What did Darth expect after being emotionally absent for the first 18 years of his kids’ lives? There were no bottles given in rocking chairs. There was no time for a reassuring touch when they bumped their heads. He wasn’t able to build nurturing bonds with his children because he didn’t make a conscious effort to be with them, engaging in behaviors that help bolster a child’s emotional and social health.
But we can do better. We can be the good guys. The trick is in understanding which habits create strong attachments and finding the right balance for your family.
Children need a calm, consistent presence, both emotionally and physically. Routinely being with familiar caregivers nourishes your child’s social and emotional growth, giving them a dependable protector and creating strong attachments.
Plan days to maximize the time children spend with special caregivers. Build in time to play together, time for cuddles and reading, time for taking walks. And talk, a lot. Give words to your actions, and your child’s. “You’re rolling a ball to me. Good!” “Look at this leaf. It’s orange and brittle, with a bug on it.”
Hold hands, offer a lap, squat to keep your faces at the same level, maintain eye contact. Maximize proximity and engagement.
Put your phone down and exist in your child’s world, while sharing your own with them.
The Golden Rule

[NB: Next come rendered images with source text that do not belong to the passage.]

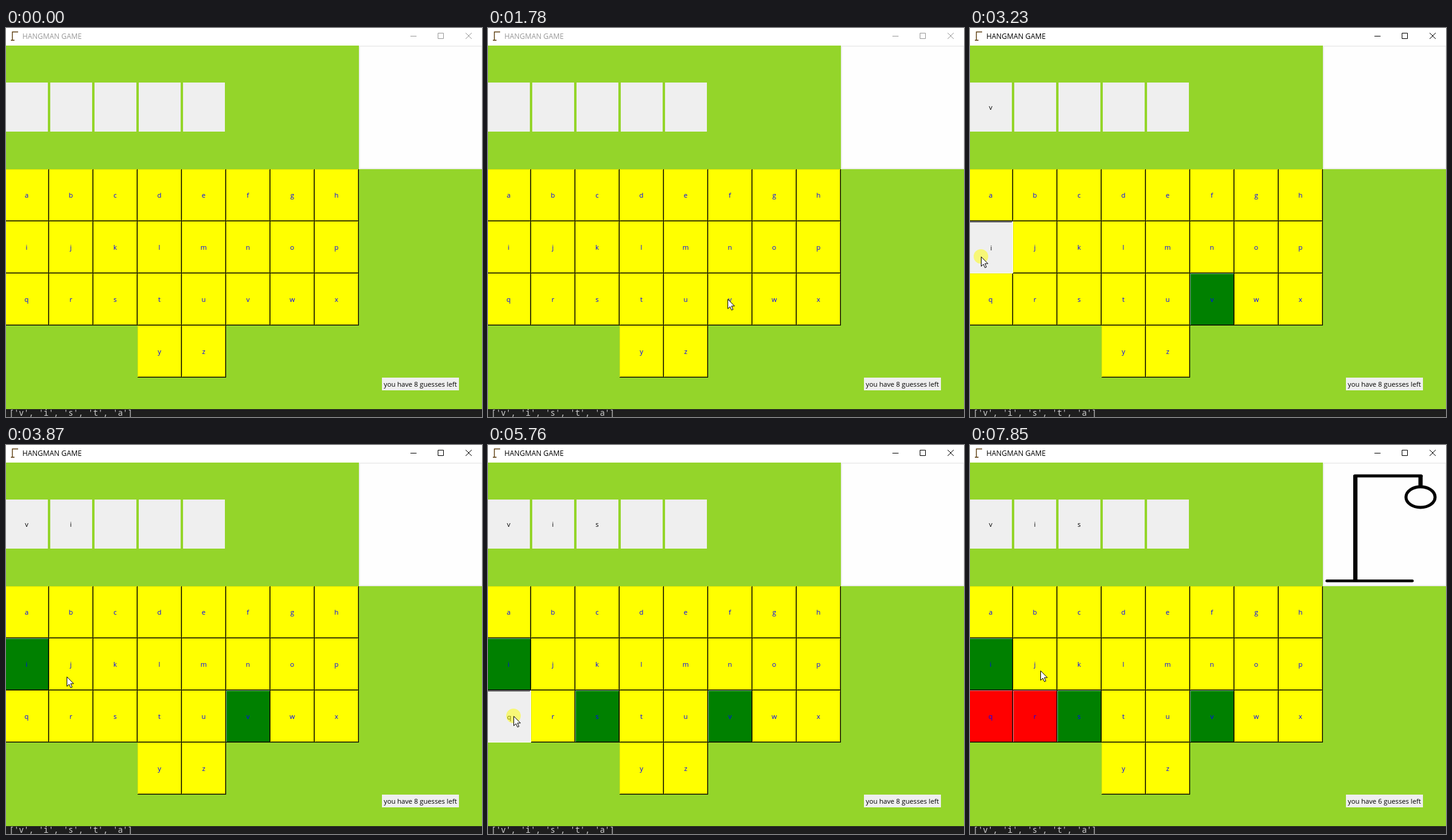
An HTML page for the animation above (8000 ms loop, 785x642 px).

```html
<!DOCTYPE html>
<html lang="en">
<head>
<meta charset="utf-8">
<title>Hangman</title>
<style>
  html, body { margin: 0; width: 100%; height: 100%; overflow: hidden; background: #fff; }
  svg { display: block; width: 785px; height: 642px; }
  text { font: 11.2px "Open Sans", "Noto Sans", sans-serif; }
  .mid { text-anchor: middle; }
  .title { font-size: 11.9px; }
  .mono { font: 13.6px "Noto Sans Mono", "DejaVu Sans Mono", monospace; white-space: pre; }
  .sharp { shape-rendering: crispEdges; }
</style>
</head>
<body>
<svg id="stage" viewBox="0 0 785 642" xmlns="http://www.w3.org/2000/svg"></svg>
<script>
const LOOP = 8000;
const STEP = 50;
const WORD = 'vista';

const GREY = [239, 239, 239];
const YELLOW = [255, 255, 0];
const GREEN = [0, 128, 0];
const RED = [255, 0, 0];
const rgb = c => `rgb(${c.map(Math.round)})`;

const CLICKS = [
  { letter: 'v', down: 2010, up: 2110 },
  { letter: 'i', down: 3180, up: 3280 },
  { letter: 's', down: 4550, up: 4660 },
  { letter: 'q', down: 5760, up: 5940 },
  { letter: 'r', down: 6910, up: 7110 },
];

// Each move goes from the last resting place to x, y; bow bends it vertically.
const ENTRY = { x: 640, y: 622 };
const MOVES = [
  { start: 300, end: 930, x: 273, y: 429, bow: 14 },
  { start: 1140, end: 1780, x: 395, y: 447, bow: -17 },
  { start: 2340, end: 3130, x: 18, y: 377, bow: -18 },
  { start: 3350, end: 3870, x: 100, y: 382, bow: 0 },
  { start: 3900, end: 4450, x: 188, y: 462, bow: 0 },
  { start: 4890, end: 5350, x: 42, y: 447, bow: -8 },
  { start: 6270, end: 6680, x: 82, y: 444, bow: -3 },
  { start: 7420, end: 7850, x: 116, y: 372, bow: 0 },
];

const stage = document.getElementById('stage');

function add(tag, attrs, parent = stage) {
  const el = document.createElementNS('http://www.w3.org/2000/svg', tag);
  for (const k in attrs) el.setAttribute(k, attrs[k]);
  parent.appendChild(el);
  return el;
}
const rect = (x, y, width, height, fill) =>
  add('rect', { x, y, width, height, fill, class: 'sharp' });
const line = (d, stroke, width, parent) =>
  add('path', { d, stroke, 'stroke-width': width, fill: 'none' }, parent);
function label(x, y, str, fill, cls = '') {
  const el = add('text', { x, y, fill, class: cls });
  el.textContent = str;
  return el;
}
const show = (el, on) => el.setAttribute('visibility', on ? 'visible' : 'hidden');

// Terminal strip, then the window on top of it
rect(0, 0, 785, 642, '#1e1e1e');
label(5, 640, '[' + [...WORD].map(c => `'${c}'`).join(', ') + ']', '#d0d0d0', 'mono');
rect(0, 29, 785, 600, '#94d52a');
rect(0, 0, 785, 29, '#fff');
line('M10.5 20V6.5H20M8 20.3H14', '#5e3f12', 1.4);
const title = label(27, 18, 'HANGMAN GAME', '#999', 'title');
const controls = line('M667 13.5H677M712.5 8.5H721.5V17.5H712.5ZM758 8L768 18M768 8L758 18', '#999', 1);

// Picture panel
rect(582, 29, 203, 204, rgb(GREY));
rect(584, 31, 200, 200, '#fefefe');

function gallows(frame, pole, base) {
  const g = add('g', { 'stroke-linecap': 'round' });
  line(base, '#000', 4.6, g);
  line(pole, '#000', 7, g).setAttribute('stroke-linecap', 'butt');
  line(frame, '#000', 5, g);
  return g;
}
const empty = gallows('M644.5 56.3H767', 'M646 55V221M765.2 55V73', 'M593.5 221H750');
const head = gallows('M634.5 51H744', 'M635.5 50V224M743 50V69', 'M588.5 224.2H729.5');
add('ellipse', { cx: 743, cy: 86, rx: 24, ry: 17, fill: 'none', stroke: '#000', 'stroke-width': 5 }, head);

// Answer slots
const slots = [...WORD].map((c, i) => {
  rect(73 * i, 90, 69, 81, rgb(GREY));
  return label(73 * i + 34, 135, c, '#000', 'mid');
});

// Keyboard
const keys = {};
[...'abcdefghijklmnopqrstuvwxyz'].forEach((c, i) => {
  const row = i >> 3;
  const col = (i & 7) + (row === 3 ? 3 : 0);
  const x = 73 * col - 2;
  const y = 233 + 86 * row;
  const face = rect(x, y, 73, 86);
  const edges = add('g', { class: 'sharp' });
  const corner = inset => line(
    `M${x + inset + .5} ${y + 85 - inset}V${y + inset + .5}H${x + 72 - inset}`, '', 1, edges);
  const foot = inset => line(
    `M${x + 72.5 - inset} ${y + inset}V${y + 85.5 - inset}H${x + inset}`, '', 1, edges);
  keys[c] = {
    face,
    bevel: [corner(0), corner(1), foot(1), foot(0)],
    text: label(x + 36, y + 47, c, '', 'mid'),
  };
});

// Bright faces get a darker highlight, all others one halfway to white.
const highlight = c => c[1] > 242 ? c.map(v => v * .9) : c.map(v => (v + 255) / 2);
const shadow = c => c.map(v => v * .6);

function paintKey({ face, bevel, text }, color, held) {
  const fill = rgb(color);
  const light = rgb(highlight(color));
  const dark = rgb(shadow(color));
  const strokes = held ? [dark, '#696969', fill, '#fff'] : [light, fill, dark, '#000'];
  face.setAttribute('fill', fill);
  bevel.forEach((el, i) => el.setAttribute('stroke', strokes[i]));
  text.setAttribute('fill', held ? '#000' : '#00f');
  text.setAttribute('transform', held ? 'translate(1 1)' : '');
}
for (const c in keys) paintKey(keys[c], YELLOW, false);

// Guess counter
rect(620, 577, 127, 21, rgb(GREY));
const counter = label(623, 592, '', '#000');

// Pointer
const pointer = add('g', {});
const halo = add('circle', { r: 12, fill: '#ff0', 'fill-opacity': .5 }, pointer);
add('path', {
  d: 'M.5 .7V16.3L4.1 12.9L6.7 18.6L9.1 17.5L6.6 11.9H11.5Z',
  fill: '#fff', stroke: '#000', 'stroke-width': 1,
}, pointer);

const ease = u => 1 - (1 - u) ** 1.13;

function pointerAt(t) {
  let { x, y } = ENTRY;
  for (const m of MOVES) {
    if (t < m.start) break;
    const steps = Math.round((m.end - m.start) / STEP);
    const u = Math.min(1, (t - m.start) / (m.end - m.start));
    const e = ease(Math.round(u * steps) / steps);
    x += (m.x - x) * e;
    y += (m.y - y) * e + 4 * m.bow * e * (1 - e);
  }
  return [Math.round(x), Math.round(y)];
}

function render(t) {
  const active = t >= CLICKS[0].down;
  title.setAttribute('fill', active ? '#000' : '#999');
  controls.setAttribute('stroke', active ? '#000' : '#999');

  let misses = 0;
  let pressing = false;
  for (const { letter, down, up } of CLICKS) {
    const held = t >= down && t < up;
    const done = t >= up;
    const hit = WORD.includes(letter);
    if (done && !hit) misses++;
    pressing = pressing || held;
    paintKey(keys[letter], held ? GREY : !done ? YELLOW : hit ? GREEN : RED, held);
  }
  slots.forEach((el, i) => {
    show(el, CLICKS.some(k => k.letter === WORD[i] && t >= k.up));
  });
  show(empty, misses === 1);
  show(head, misses === 2);
  counter.textContent = `you have ${8 - misses} guesses left`;

  pointer.setAttribute('transform', `translate(${pointerAt(t)})`);
  show(pointer, t >= MOVES[0].start);
  halo.setAttribute('display', pressing ? 'inline' : 'none');
}

const start = performance.now();
function tick() {
  render((performance.now() - start) % LOOP);
  requestAnimationFrame(tick);
}
tick();
</script>
</body>
</html>
```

Remember that children have points of view, fears, interests, and agendas, too. Treat them like you expect to be treated by others, even when your child has misbehaved and needs some redirection. Emotions are powerful and managing them is confusing. Children need coaching from a trusted adult that can help them understand their world.
Falling into the ‘because I said so’ habits can be unconscious and easy. The reason he has to share the tangerine with his sister isn’t because you said so, it’s because it’s the right thing to do. Positive discipline is rooted in a sturdy, connected relationship between kids and caregivers. Describe what went wrong, correct the behavior, comfort, and be consistent.
Your Own Timeline
Bonding doesn’t happen the same way for every parent and child. Avoid comparing your experience with your baby with stories from your friends and family, or even your experience with your child’s older siblings. Instead, be thoughtful about how you spend time with your child, and be conscious of how your behavior is benefitting them. The bonds will develop in their own way as long as you are consistent with the investment of your attention.
Imagine how The Empire Strikes Back would have turned out if Darth Vader had made bonding with his children a priority, rather than the complete subjugation of the known galaxy. If he’d been a more consistent, positive presence in Luke’s life, it never would have come to slicing the poor boy’s hand off and tossing him into a bottomless pit.
The Sith Lord and commander of the Imperial fleet could have reached out to his son, not to crush his trachea with dark side powers, but with warm understanding.